(Data for review):
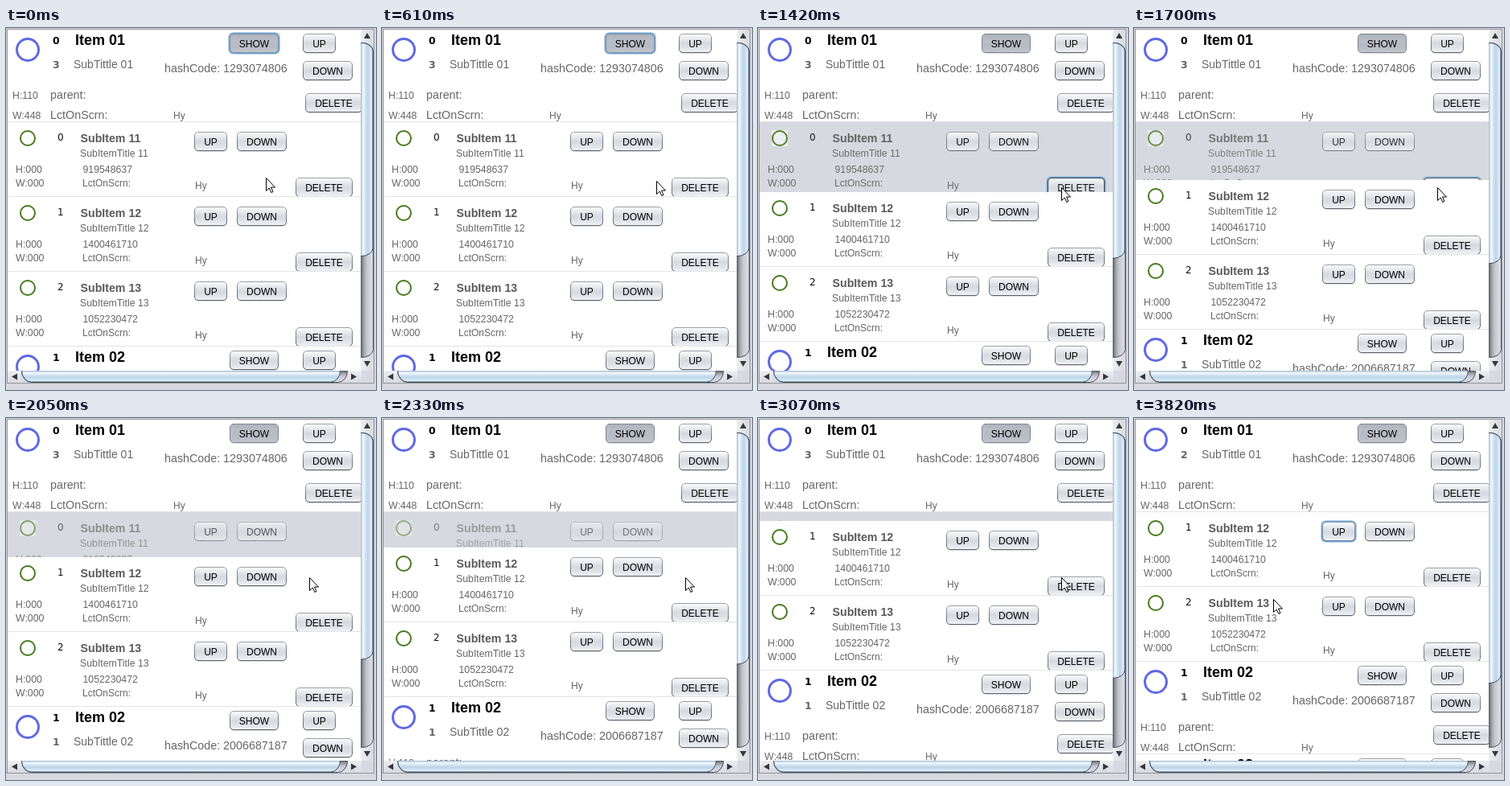
An HTML page that plays this animation: 460x450 px, repeating every 4630 ms.

```html
<!DOCTYPE html>
<html lang="en">
<head>
<meta charset="utf-8">
<title>Collapsing list</title>
<style>
@property --s { syntax: "<integer>"; inherits: true; initial-value: 0; }
html, body { margin: 0; width: 100%; height: 100%; overflow: hidden; background: #d6d9df; }
#stage { display: block; width: 460px; height: 450px; --s: 0; animation: slide 4630ms infinite; }
text { font-family: "Liberation Sans", Arial, sans-serif; font-size: 12px; fill: #666; white-space: pre; }
.btn { fill: #000; text-anchor: middle; }
.title { font-size: 18px; font-weight: bold; fill: #000; }
.big { font-size: 14.3px; }
.sub { font-size: 14px; }
.name { font-size: 14.2px; font-weight: bold; fill: #5a5a5a; }
.small { font-size: 12.3px; }
.num { font: 12px "DejaVu Sans", sans-serif; fill: #111; }
.idx { font: bold 12.5px "DejaVu Sans", sans-serif; fill: #000; }
.count { font: bold 12.5px "DejaVu Sans", sans-serif; fill: #666; }

/* --s is how many pixels of the removed row are gone */
@keyframes slide {
  0%, 26.349% { --s: 0; animation-timing-function: steps(7); }
  36.717% { --s: 21; animation-timing-function: steps(9); }
  50.323% { --s: 49; animation-timing-function: steps(6); }
  59.179% { --s: 66; animation-timing-function: steps(5); }
  66.306% { --s: 82; animation-timing-function: steps(4); }
  72.57%, 100% { --s: 93; }
}
.rest { transform: translateY(calc(var(--s) * -1px)); }
.gone { opacity: calc(1 - var(--s) / 93); }
.thumb { height: calc(166700px / (629 - var(--s))); }

.hover, .press, .focus, .start, .panel, .early, .late { animation: 4630ms step-end infinite; }
.hover { animation-name: hover; }
.press { animation-name: press; }
.focus { animation-name: focus; }
.start { animation-name: start; }
.panel { animation-name: panel; }
.early { animation-name: early; }
.late { animation-name: late; }
@keyframes hover { 0% { opacity: 0; } 17.667% { opacity: 1; } 26.349% { opacity: 0; } }
@keyframes press { 0% { opacity: 0; } 26.349% { opacity: 1; } 27.861% { opacity: 0; } }
@keyframes focus { 0% { opacity: 0; } 26.349% { opacity: 1; } }
@keyframes start { 0% { opacity: 1; } 26.349% { opacity: 0; } }
@keyframes panel { 0% { opacity: 1; } 27.861% { opacity: 0; } }
@keyframes early { 0% { opacity: 1; } 72.57% { opacity: 0; } }
@keyframes late { 0% { opacity: 0; } 72.57% { opacity: 1; } }

.cursor { animation: move 4630ms step-end infinite; }
@keyframes move {
  0% { transform: translate(323px, 186px); }
  11.447% { transform: translate(323px, 186px); animation-timing-function: steps(5, jump-both); }
  19.222% { transform: translate(377px, 198px); }
  82.505%, 100% { transform: translate(173px, 225px); }
}
</style>
</head>
<body>
<svg id="stage" viewBox="0 0 460 450"></svg>
<script>
const text = (x, y, str, cls = "") => `<text x="${x}" y="${y}" class="${cls}">${str}</text>`;
const rect = (x, y, w, h, fill, more = "") =>
  `<rect x="${x}" y="${y}" width="${w}" height="${h}" fill="${fill}" ${more}/>`;
const group = (cls, body) => `<g class="${cls}">${body}</g>`;
const at = (y, body) => `<g transform="translate(0 ${y})">${body}</g>`;
const ring = (y, r, w, color) =>
  `<circle cx="27" cy="${y}" r="${r}" fill="none" stroke="${color}" stroke-width="${w}"/>`;

const gradient = (id, dir, from, ...stops) => {
  const line = dir === "x" ? `x1="${from}" x2="1" y1="0" y2="0"` : `x1="0" x2="0" y1="${from}" y2="1"`;
  const list = stops.map((c, i) => `<stop offset="${i / (stops.length - 1)}" stop-color="${c}"/>`);
  return `<linearGradient id="${id}" ${line}>${list.join("")}</linearGradient>`;
};

const halo = (x, y, w) =>
  rect(x - .5, y - .5, w + 1, 25, "none", 'rx="5" stroke="#73a4d1" stroke-width="2"');

function button(x, y, w, label, look = "up") {
  const edge = look === "down" ? "#4c5563" : look === "on" ? "#80848d" : "url(#edge)";
  return rect(x + .5, y + 2, w - 1, 23, "#c9ccd3", 'rx="4.5" opacity=".6"') +
    rect(x + .5, y + .5, w - 1, 23, `url(#${look})`, `rx="4.5" stroke="${edge}"`) +
    text(x + w / 2, y + 17, label, "btn");
}

function header(n, count, hash, active) {
  return rect(2, -1, 440, 115, "#fff") +
    ring(24, 13.5, 3, "#5f69e4") +
    text(58, 17, n - 1, "idx") + count +
    text(86, 18, `Item 0${n}`, "title") +
    text(84, 47, `SubTittle 0${n}`, "sub") +
    text(197, 52, `hashCode: ${hash}`, "big") +
    text(8, 85, "H:110", "small") + text(8, 110, "W:448", "small") +
    text(55, 85, "parent:", "big") + text(55, 110, "LctOnScrn:", "big") +
    text(208, 110, "Hy") +
    button(278, 4, 61, "SHOW", active ? "on" : "up") +
    (active ? group("start", halo(278, 4, 61)) : "") +
    button(369, 4, 41, "UP") + button(369, 38, 62, "DOWN") + button(372, 78, 71, "DELETE") +
    rect(2, 113, 440, 1, "#e3e4e6");
}

function row(n, hash) {
  const removed = n === 0;
  const extra = removed
    ? group("hover", button(360, 69, 71, "DELETE", "over")) +
      group("press", button(360, 69, 71, "DELETE", "down")) +
      group("focus", halo(360, 69, 71) + rect(360.5, 69.5, 70, 23, "none", 'rx="4.5" stroke="#26384e"'))
    : n === 1 ? group("late", halo(234, 12, 41)) : "";
  const body = rect(17, 10, 20, 20, "#fff", 'opacity=".6"') +
    ring(20, 9, 2, "#46791c") +
    text(64, 23, n, "num") +
    text(92.5, 25, `SubItem 1${n + 1}`, "name") +
    text(92, 43, `SubItemTitle 1${n + 1}`, "small") +
    text(12, 63, "H:000", "small") + text(12, 80, "W:000", "small") +
    text(95.5, 63, hash, "small") + text(95, 80, "LctOnScrn:") + text(235, 83, "Hy") +
    button(234, 12, 41, "UP") + button(287, 12, 62, "DOWN") + button(360, 69, 71, "DELETE") + extra;
  return group(removed ? "panel" : "", rect(2, 0, 440, 93, "#fff")) +
    group(removed ? "gone" : "", body) +
    group(removed ? "panel" : "", rect(2, 92, 440, 1, "#e3e4e6"));
}

const arrow = (x, y, turn) =>
  `<path d="M-4 3L0-4L4 3Z" fill="#33373d" transform="translate(${x} ${y}) rotate(${turn})"/>`;

// The list covers the inner half of each bar, so only the outer corners look round.
const scrollbars =
  rect(441, 2, 16, 424, "url(#barX)") + rect(2, 426, 440, 15, "url(#barY)") +
  rect(426, 18.5, 30.5, 391, "url(#trackX)", 'rx="14" ry="10" stroke="#4c5058"') +
  rect(19.5, 412, 405, 28.5, "url(#trackY)", 'rx="12" ry="14" stroke="#4c5058"') +
  rect(426, 18.5, 30, 0, "url(#thumbX)", 'rx="14" ry="10" stroke="#3a4f63" class="thumb"') +
  rect(19.5, 412, 396, 28, "url(#thumbY)", 'rx="12" ry="14" stroke="#3a4f63"') +
  arrow(449, 10, 0) + arrow(449, 417, 180) + arrow(11, 433.5, -90) + arrow(432, 433.5, 90);

const track = ["#5f6269", "#a4a7ae", "#c6c9d0", "#d3d6dc", "#dcdfe4"];
const thumb = ["#a3bbd1", "#f4f9fd", "#d3e2f0", "#bdd3e7", "#d2e7f5", "#e2f4fc"];
const defs =
  gradient("up", "y", 0, "#fdfdfe", "#e8eaee", "#d6d9df", "#dfe2e7", "#f3f4f7") +
  gradient("over", "y", 0, "#ffffff", "#f2f4f7", "#e3e6eb", "#ebeef2", "#fbfcfd") +
  gradient("on", "y", 0, "#aeb2bb", "#b9bdc6", "#b6bac3", "#c3c7cf") +
  gradient("down", "y", 0, "#98a0ad", "#abb1bc", "#a9afba", "#c0c6d0") +
  gradient("edge", "y", 0, "#9a9da4", "#5d6068") +
  gradient("barX", "x", 0, "#eceef1", "#d6d9df") + gradient("barY", "y", 0, "#eceef1", "#d6d9df") +
  gradient("trackX", "x", .5, ...track) + gradient("trackY", "y", .5, ...track) +
  gradient("thumbX", "x", .5, ...thumb) + gradient("thumbY", "y", .5, ...thumb);

const firstCount = group("early", text(58, 47, 3, "count")) + group("late", text(58, 47, 2, "count"));
const list = at(117, row(0, "919548637")) +
  group("rest",
    at(210, row(1, "1400461710")) + at(303, row(2, "1052230472")) +
    at(397, header(2, text(58, 47, 1, "count"), "2006687187")) +
    at(512, header(3, text(58, 47, 1, "count"), "1735600054"))) +
  at(3, header(1, firstCount, "1293074806", true));

document.getElementById("stage").innerHTML =
  `<defs>${defs}</defs>` + rect(0, 0, 460, 450, "#d6d9df") + scrollbars +
  `<svg x="2" y="2" width="439" height="424" viewBox="2 2 439 424">` +
  rect(2, 2, 440, 424, "#d6d9df") + list + `</svg>` +
  rect(1.5, 1.5, 456, 440, "none", 'stroke="#92959d"') +
  rect(442, 427, 15, 14, "#d6d9df") +
  `<circle class="press" cx="377" cy="198" r="12" fill="#e8dc30" fill-opacity=".7"/>` +
  group("cursor", `<path d="M.5.5V16.5L4.2 13L6.8 18.5L9 17.5L6.5 12H11.5Z"
    fill="#fff" stroke="#000" stroke-linejoin="round"/>`);
</script>
</body>
</html>
```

(Exercise description):
Every line in the data above that contains "height" needs to be copied.

(Response to the exercise):
html, body { margin: 0; width: 100%; height: 100%; overflow: hidden; background: #d6d9df; }
#stage { display: block; width: 460px; height: 450px; --s: 0; animation: slide 4630ms infinite; }
.thumb { height: calc(166700px / (629 - var(--s))); }
  `<rect x="${x}" y="${y}" width="${w}" height="${h}" fill="${fill}" ${more}/>`;
  `<svg x="2" y="2" width="439" height="424" viewBox="2 2 439 424">` +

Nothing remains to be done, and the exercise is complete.